Results of this project will have direct application to the fishing industry. Long-term business planning for commercial and sport shellfish harvesters and processors will be informed by the results. The future status of commercially valuable marine invertebrate stocks is uncertain, and our project will provide valuable information on the potential outcome. In addition, stakeholders will have valuable data to help make predictions about future earnings in their fisheries or businesses. Information gathered and distributed in this project will allow stakeholders to lobby for management or legislative changes to address predicted declines in shellfish populations. Analysis of declines in commercial marine invertebrate fisheries during this project will inform that discussion. Finally, the inclusive process will increase understanding by shellfish users and the participating public of the biology of sea otters and their shellfish resources. Presentations of this work to the public will include explanations of life cycles, habitat, diet, and other basic information about the important role sea otters play in kelp forest ecosystems.
Anticipated outcomes: Researchers will use the combined collection of foraging data, studies of sea otter movement rates, historic sea otter distribution information, and local and traditional knowledge to analyze fishery impacts and create a spatial model of sea otter activities as a tool to inform long-term business planning for commercial and sport shellfish harvesters, as well as provide information for the future management of sea otters in southeast Alaska. Researchers also will reach out to coastal community residents and stakeholders through meetings and a sea otter management workshop.
A UAF graduate student will be involved in this project and a doctoral dissertation will result as well as peer reviewed manuscripts. Additional research elements include investigations of ecological changes caused by sea otters and trends in the sea otter movements and recolonization, if additional funds became available. Researchers expect a minimum of two manuscripts to result from this proposed study, with target journals including Marine Mammal Science and Ecological Applications. Further, they will present the results of this work at the fall 2012 Alaska Chapter of the American Fisheries Society and the 14th Sea Otter Workshop scheduled in March 2013.
Hoyt, Z.N. 2015. Resource competition, space use and forage ecology of sea otters, Enhydra lutris, in southern southeast Alaska.

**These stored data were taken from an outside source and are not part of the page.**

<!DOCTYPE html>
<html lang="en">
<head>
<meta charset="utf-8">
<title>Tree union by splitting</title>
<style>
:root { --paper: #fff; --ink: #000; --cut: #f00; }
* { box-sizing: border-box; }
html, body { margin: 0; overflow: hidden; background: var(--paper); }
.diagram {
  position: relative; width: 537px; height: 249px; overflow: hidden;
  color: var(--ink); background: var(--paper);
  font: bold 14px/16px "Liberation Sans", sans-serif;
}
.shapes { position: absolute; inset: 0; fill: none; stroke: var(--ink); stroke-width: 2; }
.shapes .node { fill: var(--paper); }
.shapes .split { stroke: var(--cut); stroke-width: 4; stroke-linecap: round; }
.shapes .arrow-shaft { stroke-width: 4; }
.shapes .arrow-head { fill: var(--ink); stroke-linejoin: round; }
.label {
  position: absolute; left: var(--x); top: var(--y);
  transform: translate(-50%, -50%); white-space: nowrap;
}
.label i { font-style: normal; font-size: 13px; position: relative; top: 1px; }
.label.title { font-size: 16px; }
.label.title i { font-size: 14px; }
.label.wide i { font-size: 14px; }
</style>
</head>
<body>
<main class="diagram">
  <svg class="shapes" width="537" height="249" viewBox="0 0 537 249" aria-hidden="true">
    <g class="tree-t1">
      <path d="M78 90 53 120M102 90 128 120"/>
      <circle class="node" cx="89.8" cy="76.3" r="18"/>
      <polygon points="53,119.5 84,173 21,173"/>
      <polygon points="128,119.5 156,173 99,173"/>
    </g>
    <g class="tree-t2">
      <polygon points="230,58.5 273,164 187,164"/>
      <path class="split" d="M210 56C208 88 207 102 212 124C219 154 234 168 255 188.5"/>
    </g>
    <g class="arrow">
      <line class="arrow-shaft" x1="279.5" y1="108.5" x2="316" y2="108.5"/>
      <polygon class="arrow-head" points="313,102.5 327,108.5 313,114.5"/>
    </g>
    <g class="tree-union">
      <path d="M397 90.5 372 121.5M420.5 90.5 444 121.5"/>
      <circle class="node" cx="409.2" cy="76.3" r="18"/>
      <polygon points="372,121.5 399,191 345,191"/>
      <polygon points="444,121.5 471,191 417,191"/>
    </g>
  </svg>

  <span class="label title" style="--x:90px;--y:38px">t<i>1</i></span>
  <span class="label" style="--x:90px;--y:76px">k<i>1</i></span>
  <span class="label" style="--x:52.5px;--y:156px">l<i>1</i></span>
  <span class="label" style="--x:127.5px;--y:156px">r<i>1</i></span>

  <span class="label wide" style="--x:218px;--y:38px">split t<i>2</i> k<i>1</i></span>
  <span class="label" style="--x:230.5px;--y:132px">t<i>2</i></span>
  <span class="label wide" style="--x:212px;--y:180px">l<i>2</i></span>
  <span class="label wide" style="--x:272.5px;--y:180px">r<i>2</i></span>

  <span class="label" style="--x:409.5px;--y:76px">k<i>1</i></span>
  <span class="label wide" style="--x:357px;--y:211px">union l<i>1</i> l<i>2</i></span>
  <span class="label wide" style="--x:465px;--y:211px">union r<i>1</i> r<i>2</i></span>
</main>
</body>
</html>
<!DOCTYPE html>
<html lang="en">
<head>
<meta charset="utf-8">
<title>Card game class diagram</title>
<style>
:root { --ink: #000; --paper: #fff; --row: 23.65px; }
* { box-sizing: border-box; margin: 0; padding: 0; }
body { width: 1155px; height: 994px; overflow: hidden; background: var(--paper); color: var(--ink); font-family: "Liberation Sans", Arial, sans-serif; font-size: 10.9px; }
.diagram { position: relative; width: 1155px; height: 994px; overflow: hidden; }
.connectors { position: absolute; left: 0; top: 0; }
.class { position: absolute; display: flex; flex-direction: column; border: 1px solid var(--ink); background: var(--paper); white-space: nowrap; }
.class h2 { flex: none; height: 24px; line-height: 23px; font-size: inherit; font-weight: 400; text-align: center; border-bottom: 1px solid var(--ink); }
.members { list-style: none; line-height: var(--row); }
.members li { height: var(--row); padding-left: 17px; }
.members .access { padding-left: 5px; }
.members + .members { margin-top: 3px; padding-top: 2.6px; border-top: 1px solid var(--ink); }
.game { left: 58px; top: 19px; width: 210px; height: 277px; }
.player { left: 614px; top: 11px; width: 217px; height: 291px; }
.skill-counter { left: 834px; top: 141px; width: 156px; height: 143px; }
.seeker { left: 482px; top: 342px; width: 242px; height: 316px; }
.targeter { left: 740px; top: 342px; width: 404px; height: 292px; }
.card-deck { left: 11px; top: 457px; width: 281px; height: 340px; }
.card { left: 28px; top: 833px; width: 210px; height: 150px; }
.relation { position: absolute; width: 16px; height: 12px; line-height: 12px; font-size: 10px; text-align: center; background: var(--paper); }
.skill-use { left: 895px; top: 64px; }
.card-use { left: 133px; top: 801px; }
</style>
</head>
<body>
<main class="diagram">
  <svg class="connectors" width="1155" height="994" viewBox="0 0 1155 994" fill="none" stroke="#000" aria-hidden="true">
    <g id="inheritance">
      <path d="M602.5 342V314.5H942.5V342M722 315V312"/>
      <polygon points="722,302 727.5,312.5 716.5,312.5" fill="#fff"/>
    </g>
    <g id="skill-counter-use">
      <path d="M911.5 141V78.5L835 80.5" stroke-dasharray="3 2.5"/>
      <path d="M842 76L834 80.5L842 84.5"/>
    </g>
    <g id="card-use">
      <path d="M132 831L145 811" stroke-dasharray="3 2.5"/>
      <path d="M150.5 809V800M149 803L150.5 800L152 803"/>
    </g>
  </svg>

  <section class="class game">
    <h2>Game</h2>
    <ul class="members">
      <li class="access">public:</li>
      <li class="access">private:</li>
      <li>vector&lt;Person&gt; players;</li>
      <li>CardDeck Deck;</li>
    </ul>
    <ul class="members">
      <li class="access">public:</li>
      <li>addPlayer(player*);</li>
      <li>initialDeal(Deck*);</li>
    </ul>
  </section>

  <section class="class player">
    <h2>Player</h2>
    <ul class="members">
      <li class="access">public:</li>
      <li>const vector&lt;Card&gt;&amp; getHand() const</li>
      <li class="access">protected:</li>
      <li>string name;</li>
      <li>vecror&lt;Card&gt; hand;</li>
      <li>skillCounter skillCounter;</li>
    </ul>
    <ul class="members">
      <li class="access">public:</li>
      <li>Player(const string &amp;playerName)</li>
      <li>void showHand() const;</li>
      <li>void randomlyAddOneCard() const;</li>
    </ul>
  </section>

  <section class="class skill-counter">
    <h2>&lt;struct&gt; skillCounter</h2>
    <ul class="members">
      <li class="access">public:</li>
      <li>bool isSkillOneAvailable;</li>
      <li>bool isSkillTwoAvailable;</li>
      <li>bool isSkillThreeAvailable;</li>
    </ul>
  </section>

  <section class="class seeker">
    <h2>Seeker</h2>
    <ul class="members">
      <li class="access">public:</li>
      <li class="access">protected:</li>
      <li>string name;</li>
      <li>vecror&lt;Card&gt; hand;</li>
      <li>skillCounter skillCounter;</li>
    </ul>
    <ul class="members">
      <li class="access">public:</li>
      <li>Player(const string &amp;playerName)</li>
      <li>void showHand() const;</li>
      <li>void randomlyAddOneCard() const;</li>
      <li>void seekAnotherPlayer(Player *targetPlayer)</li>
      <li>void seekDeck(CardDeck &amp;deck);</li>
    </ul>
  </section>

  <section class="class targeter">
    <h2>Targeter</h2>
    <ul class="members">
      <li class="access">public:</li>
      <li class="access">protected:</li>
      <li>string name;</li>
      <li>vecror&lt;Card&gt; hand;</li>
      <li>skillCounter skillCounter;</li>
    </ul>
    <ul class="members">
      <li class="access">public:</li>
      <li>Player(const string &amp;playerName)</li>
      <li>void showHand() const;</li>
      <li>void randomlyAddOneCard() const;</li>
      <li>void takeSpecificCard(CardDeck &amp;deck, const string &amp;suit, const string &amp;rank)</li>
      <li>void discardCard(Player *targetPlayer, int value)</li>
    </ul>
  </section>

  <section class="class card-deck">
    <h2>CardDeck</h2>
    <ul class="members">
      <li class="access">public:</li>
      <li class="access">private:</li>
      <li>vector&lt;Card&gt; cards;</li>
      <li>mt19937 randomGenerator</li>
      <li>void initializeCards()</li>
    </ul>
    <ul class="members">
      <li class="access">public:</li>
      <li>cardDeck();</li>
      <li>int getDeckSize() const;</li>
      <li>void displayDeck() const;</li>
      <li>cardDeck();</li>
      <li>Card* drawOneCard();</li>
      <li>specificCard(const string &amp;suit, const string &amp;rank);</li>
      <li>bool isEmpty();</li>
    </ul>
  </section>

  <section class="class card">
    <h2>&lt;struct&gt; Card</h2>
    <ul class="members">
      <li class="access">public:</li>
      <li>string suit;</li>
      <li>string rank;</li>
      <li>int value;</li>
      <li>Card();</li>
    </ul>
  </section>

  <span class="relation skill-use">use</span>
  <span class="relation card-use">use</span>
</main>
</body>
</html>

Ph.D. dissertation, University of Alaska Fairbanks, SGT-15-01, 152 pp.
Newsome, S.D., M.T. Tinker, V.A. Gill, Z.N. Hoyt, A. Doroff, L. Nichol, and J.L. Bodkin. 2015. The interaction of intraspecific competition and habitat on individual diet specialization: A near range-wide examination of sea otters. Oecologia 178(1):45-59. https://doi.org/10.1007/s00442-015-3223-8
Larson, S.D., Z.N. Hoyt, G.L. Eckert, and V.A. Gill. 2013. Impacts of sea otter (Enhydra lutris) predation on commercially important sea cucumbers (Parastichopus californicus) in southeast Alaska. Canadian Journal of Fisheries and Aquatic Sciences 70:1498-1507. https://doi.org/10.1139/cjfas-2013-0025